stop. breathe. refocus. take a break.

Eat lunch away from any screen of any kind. Audit your chaos filters and see if you really need notifications on that many platforms. Go away in Slack or put it in separate view/desktop and only respond to @ mentions. Put your phone on vibrate and check it less frequently. Plan your day better to give yourself the time to do the things you wanted to accomplish.

Speak Up When Something’s Wrong

If you’re having trouble solving something on your own, ask for help. Worries are like bug reports, you don’t know how big of a problem something is until everyone starts reporting issues.

Keep a Hug Folder

The president of the last company I worked for had a very prominent yellow folder in a sea of manilla ones on his desk that I asked him about one day. This is back in the day when people still printed things out. 😉

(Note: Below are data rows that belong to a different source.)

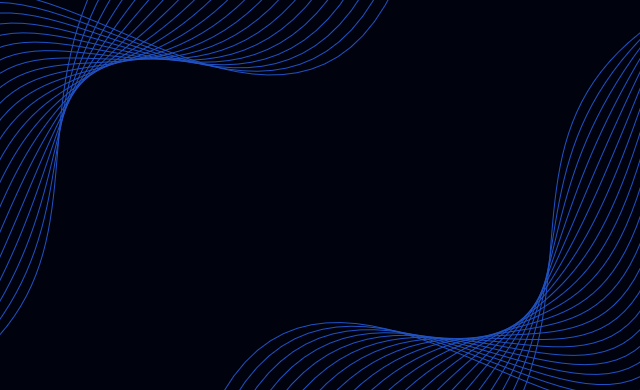
A Shadertoy shader for this background:

```glsl
// Two fans of thin blue wave lines in opposite corners of a near-black navy field.

// Point at s on the strand that lies a fraction t from the first curve to the last.
vec2 strand(float s, float t) {
    // Steep S-curve beside the left edge
    vec2 steep = vec2(-0.52, 4.48) + s * (vec2(5.82, -4.14)
               + s * (vec2(-9.96, -1.56) + s * vec2(6.16, 0.42)));
    // Flat curve with an arch and a trough, under the top edge
    float d = s - 0.72;
    float u = (s - 0.42) / 0.45;
    vec2 flatWave = vec2(2.08 + 8.0 * d - 7.0 * d * d * d,
                         u * u * (3.0 - 2.0 * u) - 0.1);
    return mix(steep, flatWave, t);
}

float segmentDistance(vec2 p, vec2 a, vec2 b) {
    vec2 ab = b - a;
    float h = clamp(dot(p - a, ab) / dot(ab, ab), 0.0, 1.0);
    return length(p - a - h * ab);
}

// Distance to one strand, traced as short chords
float strandDistance(vec2 p, float t) {
    const int CHORDS = 44;
    float start = 0.1 * t;
    float nearest = 10.0;
    vec2 a = strand(start, t);
    for (int i = 1; i <= CHORDS; i++) {
        vec2 b = strand(mix(start, 1.15, float(i) / float(CHORDS)), t);
        nearest = min(nearest, segmentDistance(p, a, b));
        a = b;
    }
    return nearest;
}

void mainImage(out vec4 fragColor, in vec2 fragCoord) {
    // Canvas is 4.68 units tall, measured down from the top left
    float pixel = 4.68 / iResolution.y;
    vec2 p = vec2(fragCoord.x, iResolution.y - fragCoord.y) * pixel;

    // Half-turn symmetry folds the lower right fan onto the upper left one
    vec2 pivot = vec2(3.65, 2.385);
    if (dot(p - pivot, vec2(1.0, 1.3)) > 0.0) p = 2.0 * pivot - p;

    // Layer the strands; the hollow inside the bend stays empty
    const int STRANDS = 21;
    float lineWidth = 0.012;
    float ink = 0.0;
    if (p.x < 1.0 || p.y < 1.05) {
        for (int k = 0; k < STRANDS; k++) {
            float dist = strandDistance(p, float(k) / float(STRANDS - 1));
            float cover = clamp((0.5 * (lineWidth + pixel) - dist) / pixel,
                                0.0, min(1.0, lineWidth / pixel));
            ink += (1.0 - ink) * cover;
        }
    }

    vec3 navy = vec3(0.0, 0.008, 0.055);
    vec3 lineBlue = vec3(0.125, 0.32, 0.77);
    fragColor = vec4(mix(navy, lineBlue, ink), 1.0);
}
```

He handed me the happy yellow folder and said “take a look.” Upon opening it, I saw emails addressed to him with highlighted sentences.

Dean, you’re a genius!

Dean, I never thought I’d be smart enough to master this software, but it’s so intuitive and your staff are so helpful I can’t fail.

This latest update read my mind. You fixed everything that was bothering me and added things I didn’t know I couldn’t live without. Thank you!

He told me whenever he was feeling down, he opened the yellow folder to give himself a hug and remind himself of why he was doing it all.

So start tomorrow, make a screenshot of your next #hug and put it in a hug folder. You could set these as random images for your desktop or screensaver. Remind yourself why you do what you do and that you’re helping people.

Admit to Your Mistakes, Learn from Them, Then Move On

If you complete the sentence “I’m having trouble staying positive today, because this last chat/ticket was sooo difficult and I don’t think I worded it as well as I could have,” try going to transcripts to see from coworkers how you could have handled it better. Ask a buddy for some feedback about it.

Admit your mistakes to the customer if you’re leading them down the wrong trail – it makes you more human. It also helps you reset, so it’s not something you dwell on after the chat concluded.

You can even apply the “Fix it Twice” mentality to interactions going sideways. Fix it once for them in the moment, then be deliberate in an after action review to go over what went well and what didn’t. Fix it a second time to prevent the sub-optimal parts from plaguing you in the future.